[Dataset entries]
____
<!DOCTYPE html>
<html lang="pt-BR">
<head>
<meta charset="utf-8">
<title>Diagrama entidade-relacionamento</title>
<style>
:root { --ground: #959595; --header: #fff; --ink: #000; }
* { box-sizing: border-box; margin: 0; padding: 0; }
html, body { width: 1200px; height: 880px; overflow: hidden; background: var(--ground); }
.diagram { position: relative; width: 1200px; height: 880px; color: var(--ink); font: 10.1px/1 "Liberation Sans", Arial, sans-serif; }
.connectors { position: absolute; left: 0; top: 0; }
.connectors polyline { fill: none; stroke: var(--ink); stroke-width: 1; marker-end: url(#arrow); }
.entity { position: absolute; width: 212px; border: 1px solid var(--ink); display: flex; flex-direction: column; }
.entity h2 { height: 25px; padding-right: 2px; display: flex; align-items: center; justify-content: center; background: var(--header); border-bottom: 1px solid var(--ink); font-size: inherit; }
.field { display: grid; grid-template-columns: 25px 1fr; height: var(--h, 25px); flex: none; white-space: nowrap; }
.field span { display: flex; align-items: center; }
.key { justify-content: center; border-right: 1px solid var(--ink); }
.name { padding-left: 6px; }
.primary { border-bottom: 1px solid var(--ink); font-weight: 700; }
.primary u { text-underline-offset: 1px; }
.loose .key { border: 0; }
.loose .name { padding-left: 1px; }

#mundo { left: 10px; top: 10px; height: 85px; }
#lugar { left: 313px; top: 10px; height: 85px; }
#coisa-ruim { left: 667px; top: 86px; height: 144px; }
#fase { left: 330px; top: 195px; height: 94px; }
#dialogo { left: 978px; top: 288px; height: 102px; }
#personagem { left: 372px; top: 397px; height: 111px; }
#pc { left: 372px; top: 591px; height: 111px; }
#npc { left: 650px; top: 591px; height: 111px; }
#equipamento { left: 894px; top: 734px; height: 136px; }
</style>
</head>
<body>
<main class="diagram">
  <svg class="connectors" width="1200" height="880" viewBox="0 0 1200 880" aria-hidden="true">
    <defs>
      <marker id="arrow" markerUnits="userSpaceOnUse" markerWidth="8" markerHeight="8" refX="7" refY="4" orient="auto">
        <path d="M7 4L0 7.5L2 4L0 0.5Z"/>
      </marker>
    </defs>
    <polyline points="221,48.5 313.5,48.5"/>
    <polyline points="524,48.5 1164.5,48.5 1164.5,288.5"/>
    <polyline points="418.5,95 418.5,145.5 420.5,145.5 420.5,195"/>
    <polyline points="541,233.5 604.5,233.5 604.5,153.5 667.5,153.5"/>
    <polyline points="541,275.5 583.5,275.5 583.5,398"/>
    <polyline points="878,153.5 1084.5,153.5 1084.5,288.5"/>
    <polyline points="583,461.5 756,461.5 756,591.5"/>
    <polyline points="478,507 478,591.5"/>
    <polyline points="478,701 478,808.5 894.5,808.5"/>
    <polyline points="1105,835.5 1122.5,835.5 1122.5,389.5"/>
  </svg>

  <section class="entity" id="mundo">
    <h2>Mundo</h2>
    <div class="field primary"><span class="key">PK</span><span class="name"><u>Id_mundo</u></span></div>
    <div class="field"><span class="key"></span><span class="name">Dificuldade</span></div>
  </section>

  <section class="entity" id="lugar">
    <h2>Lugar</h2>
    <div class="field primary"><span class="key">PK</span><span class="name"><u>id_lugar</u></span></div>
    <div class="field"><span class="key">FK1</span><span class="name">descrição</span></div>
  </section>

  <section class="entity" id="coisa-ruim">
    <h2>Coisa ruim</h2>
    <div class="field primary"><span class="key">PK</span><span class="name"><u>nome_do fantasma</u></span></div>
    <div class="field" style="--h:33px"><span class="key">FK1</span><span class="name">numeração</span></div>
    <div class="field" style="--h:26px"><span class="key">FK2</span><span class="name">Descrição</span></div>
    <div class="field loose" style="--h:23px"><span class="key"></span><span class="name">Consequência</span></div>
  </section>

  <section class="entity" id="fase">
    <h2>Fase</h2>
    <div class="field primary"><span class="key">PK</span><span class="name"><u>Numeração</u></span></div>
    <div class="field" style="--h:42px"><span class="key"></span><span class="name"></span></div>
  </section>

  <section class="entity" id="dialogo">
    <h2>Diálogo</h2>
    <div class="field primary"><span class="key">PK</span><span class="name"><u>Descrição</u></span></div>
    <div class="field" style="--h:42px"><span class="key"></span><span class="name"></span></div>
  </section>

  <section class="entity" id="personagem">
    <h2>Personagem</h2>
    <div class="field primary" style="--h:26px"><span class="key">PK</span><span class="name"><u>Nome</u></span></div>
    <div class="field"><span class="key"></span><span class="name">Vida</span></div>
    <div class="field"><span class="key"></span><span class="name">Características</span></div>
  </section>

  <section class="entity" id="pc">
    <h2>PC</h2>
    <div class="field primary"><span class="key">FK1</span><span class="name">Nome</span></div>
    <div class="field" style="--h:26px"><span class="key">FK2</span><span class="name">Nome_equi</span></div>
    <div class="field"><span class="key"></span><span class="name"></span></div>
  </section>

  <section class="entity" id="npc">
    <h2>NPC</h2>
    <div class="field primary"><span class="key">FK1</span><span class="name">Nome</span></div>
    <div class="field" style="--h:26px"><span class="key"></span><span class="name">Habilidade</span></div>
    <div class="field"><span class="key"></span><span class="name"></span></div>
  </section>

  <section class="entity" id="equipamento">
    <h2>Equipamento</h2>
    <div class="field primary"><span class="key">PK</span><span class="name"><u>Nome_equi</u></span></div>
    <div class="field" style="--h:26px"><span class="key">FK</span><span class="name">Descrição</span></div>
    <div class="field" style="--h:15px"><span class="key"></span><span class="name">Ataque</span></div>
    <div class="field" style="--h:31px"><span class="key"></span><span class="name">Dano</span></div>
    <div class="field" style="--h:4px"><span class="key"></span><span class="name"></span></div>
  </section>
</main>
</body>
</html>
____
With "display" as the string to match, show every line of the entries above that has it.

__TASK OUTPUT__:
.entity { position: absolute; width: 212px; border: 1px solid var(--ink); display: flex; flex-direction: column; }
.entity h2 { height: 25px; padding-right: 2px; display: flex; align-items: center; justify-content: center; background: var(--header); border-bottom: 1px solid var(--ink); font-size: inherit; }
.field { display: grid; grid-template-columns: 25px 1fr; height: var(--h, 25px); flex: none; white-space: nowrap; }
.field span { display: flex; align-items: center; }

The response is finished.